Mira Str.40-2, 222307, Molodechno Belarus
Abstract: This article presents the results of radio observations made in December 2022.
The observations were carried out at a private astronomical observatory near the town of Molodechno (Belarus) at the place of Polyani. A 5 element-antenna directed to the west was used, a car FM-receiver was connected to a laptop with as processor an Intel Atom CPU N2600 (1.6 GHz). The software to detect signals is Metan (author – Carol from Poland). Observations are made on the operating frequency 88.6 MHz (the FM radio station near Paris broadcasts on this frequency). The “France Culture” radio broadcast transmitter (100 kW) I use is at about 1550 km from my observatory which has been renewed in 1997. In December, I began experiments to increase the sensitivity of the radio meteor installation (increasing the sensitivity of the Metan software by reducing the trigger for weak meteor signals). The purpose of the experiment is to obtain hourly numbers of meteoric signals comparable to the hourly numbers obtained by listening to the radio airwaves.
Counting radio echoes on 88.6 MHz

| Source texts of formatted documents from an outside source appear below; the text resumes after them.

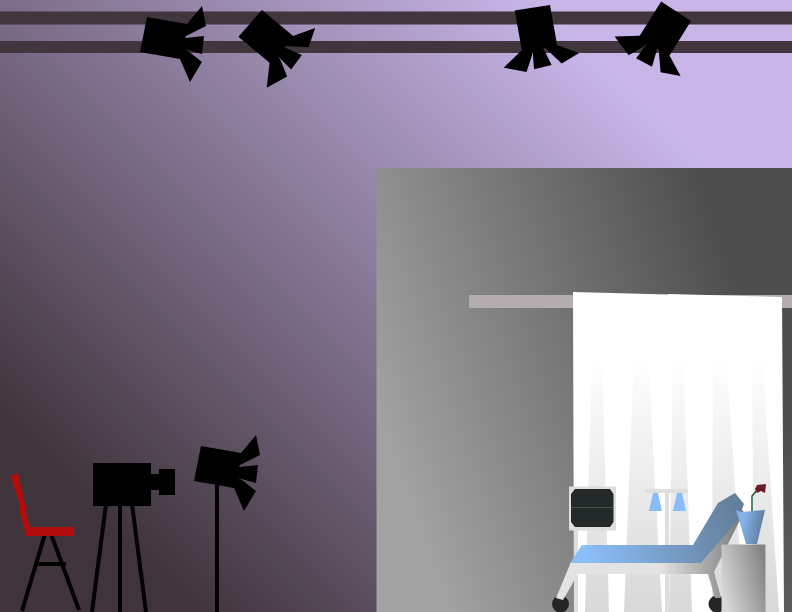
<!DOCTYPE html>
<html lang="en">
<head>
<meta charset="utf-8">
<title>Studio set with hospital room</title>
<style>
:root {
  --wall-dark: #3f343b;
  --wall-light: #c8b6e9;
  --rail: #41353e;
  --equipment: #000;
  --chair: #b10d0d;
  --curtain-rail: #b3adb0;
  --metal: #dedede;
  --screen: #232928;
  --fluid: #8abcf8;
  --stem: #17603a;
  --petal: #6e1a24;
}
html, body { margin: 0; overflow: hidden; }
svg { display: block; width: 792px; height: 612px; }
.rail { fill: var(--rail); }
.equipment { fill: var(--equipment); }
.legs { fill: none; stroke: var(--equipment); stroke-width: 4; }
.chair { fill: var(--chair); }
.metal { fill: var(--metal); }
.screen { fill: var(--screen); }
.fluid { fill: var(--fluid); }
.wheel { fill: #242424; }
.petal { fill: var(--petal); }
.stem { fill: none; stroke: var(--stem); stroke-width: 1.5; }
</style>
</head>
<body>
<svg viewBox="0 0 792 612" role="img" aria-label="Film studio with spotlights, a camera and a hospital room set">
  <defs>
    <linearGradient id="wall" gradientUnits="userSpaceOnUse" x1="0" y1="420" x2="480" y2="-60">
      <stop offset="0" stop-color="#3f343b"/>
      <stop offset="1" stop-color="#c8b6e9"/>
    </linearGradient>
    <linearGradient id="room" gradientUnits="userSpaceOnUse" x1="385" y1="440" x2="745" y2="310">
      <stop offset="0" stop-color="#a2a2a2"/>
      <stop offset="1" stop-color="#4e4e4e"/>
    </linearGradient>
    <linearGradient id="fold" gradientUnits="userSpaceOnUse" x1="0" y1="355" x2="0" y2="612">
      <stop offset="0" stop-color="#fff"/>
      <stop offset="1" stop-color="#d8d8d8"/>
    </linearGradient>
    <linearGradient id="mattress" gradientUnits="userSpaceOnUse" x1="585" y1="555" x2="735" y2="515">
      <stop offset="0" stop-color="#8cbefa"/>
      <stop offset="1" stop-color="#647f9b"/>
    </linearGradient>
    <linearGradient id="frame" gradientUnits="userSpaceOnUse" x1="660" y1="0" x2="745" y2="0">
      <stop offset="0" stop-color="#e3e3e3"/>
      <stop offset="1" stop-color="#777"/>
    </linearGradient>
    <linearGradient id="cabinet" x1="0" y1="0.7" x2="1" y2="0.3">
      <stop offset="0" stop-color="#d9d9d9"/>
      <stop offset="1" stop-color="#858585"/>
    </linearGradient>
    <linearGradient id="vase" x1="0" y1="0" x2="1" y2="0.2">
      <stop offset="0.3" stop-color="#84b2ea"/>
      <stop offset="1" stop-color="#5f7c9c"/>
    </linearGradient>
    <g id="spotlight">
      <path d="M0 0L40 7L55-11L59 9L39 19L38 21L57 19L55 37L37 32L41 34L55 45L43 65L33 42L-7 35Z"/>
    </g>
  </defs>

  <rect id="studio-wall" width="792" height="612" fill="url(#wall)"/>

  <g id="lighting-rig">
    <rect class="rail" y="11.5" width="792" height="13"/>
    <rect class="rail" y="41" width="792" height="12"/>
    <g class="equipment">
      <use href="#spotlight" transform="translate(147 17)"/>
      <use href="#spotlight" transform="translate(262 10) rotate(30)"/>
      <use href="#spotlight" transform="translate(550 5) rotate(70)"/>
      <use href="#spotlight" transform="translate(691 21) rotate(112)"/>
    </g>
  </g>

  <g id="director-chair">
    <path class="legs" d="M45 534L22 611M51 534L79 610M36 564H66"/>
    <path class="chair" d="M10 476L18 473L25 504L28 508L25 510L30 527H74V536H26L19 509L20 505Z"/>
  </g>

  <g id="film-camera">
    <path class="legs" d="M106 504L92 612M120 504V612M132 504L146 612"/>
    <path class="equipment" d="M93 463H151V474H159V469H175V495H159V490H151V506H93Z"/>
  </g>

  <g id="floor-lamp">
    <path class="legs" d="M217 482V612"/>
    <use class="equipment" href="#spotlight" transform="translate(201 446)"/>
  </g>

  <rect id="room-wall" x="376.500" y="168" width="416" height="444" fill="url(#room)"/>

  <g id="curtain">
    <rect x="469" y="295" width="323" height="13" fill="var(--curtain-rail)"/>
    <path fill="#fff" d="M573 292L668 294.500V294L782 297L784 612H574Z"/>
    <g fill="url(#fold)">
      <path d="M592 355H602L609 612H585Z"/>
      <path d="M634 355H648L662 612H624Z"/>
      <path d="M673 355H683L692 612H669Z"/>
      <path d="M713 355H726L744 612H712Z"/>
      <path d="M752 355H762L779 612H754Z"/>
    </g>
  </g>

  <g id="monitor">
    <path d="M576 528V612" stroke="#dedede" stroke-width="4"/>
    <rect class="metal" x="569" y="486.500" width="47" height="44"/>
    <path class="screen" d="M575 489H610L613.500 494V522L610 527H575L571 522V494Z"/>
    <path d="M571 507.500H613" stroke="#46504d"/>
  </g>

  <g id="drip-stand">
    <rect class="metal" x="645" y="489" width="43" height="4"/>
    <rect class="metal" x="665" y="492" width="4" height="120"/>
    <path class="fluid" d="M653 493H658L662 511H649Z"/>
    <path class="fluid" d="M677 493H682L686 511H673Z"/>
  </g>

  <g id="hospital-bed">
    <circle class="wheel" cx="560.500" cy="604" r="8.500"/>
    <circle class="wheel" cx="717" cy="604" r="8.500"/>
    <path fill="url(#frame)" d="M571 562H700L737 505L744 512L714 572L721 598H715L708 574H578L563 600L556 598Z"/>
    <path fill="url(#mattress)" d="M582 545H693L718 503L735 493L744 504L738 520L701 563H570Z"/>
  </g>

  <g id="bedside-cabinet">
    <rect x="721.500" y="544.500" width="44" height="68" fill="url(#cabinet)"/>
    <path class="stem" d="M752 512V496L758 489"/>
    <path class="petal" d="M755 489L757 485L766 484L765 493L761 491L757 493Z"/>
    <path fill="url(#vase)" d="M736 510L741 512L765 510L757 544H746Z"/>
  </g>
</svg>
</body>
</html>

In order to save observation time and to increase the efficiency of counting the radio meteor echoes in order to obtain a more complete observation series, I made a modification to the method with the introduction of a definition of a “synthetic” hourly rate numbers (see Figure 1).
Listening to the radio signals for 10 minutes with an extrapolation of the data to 1 hour was done about 3 to 5 times a day. This was done in order to control the level of the hourly rates as well as to distinguish between periods of tropospheric passage and other natural radio interference. The total effective counting time was 145 synthetic hours.
The Geminid peak occurred on the morning of December 14 around 6h to7h UT with hourly numbers at 440 signals per hour at solar longitude 261.894-261.936, i.e., earlier than the traditional peak at solar longitude 262.2° ( (13:14 UT).
The maximum hourly numbers for the Ursids (URS, #0015) were reached in the morning of December 22 around 9h UT (solar longitude ~270.163°) at 110 signals per hour. At the traditional maximum, around 21:39h UT (solar longitude 270.7°), hourly numbers with 60–70 signals per hour were recorded.
In order to quickly search for signals of the radio fireballs, the program SpectrumLab was running in parallel to the Metan program. Screenshots were saved every 10 minutes. The search for fireball events was performed visually by viewing many thousands of screenshots obtained over a month.
For the selection of fireballs, I selected the longest phenomena (wide bands on spectrograms more than 10 seconds). Then each event was viewed by the log files of the program Metan. However, because of the experiment with increasing the sensitivity of the program, not all log files were good or even some did not exist (if a radio signal is detected and at this point the program should save its log file, it could happen that it may not be saved. This is one of the unpleasant features of this software).
Figure 2 shows the daily activity of the fireball radio signals. Figure 3-5 displays one of the fireball radio echoes.
I would like to thank Sergey Dubrovsky for the software he developed for data analysis and processing of radio observations (software Rameda). I thank Carol from Poland for the Metan software. Thanks to Paul Roggemans for his help in the lay-out and the correction of this article.
Rendtel J. (2022). “Meteor Shower Calendar”. IMO.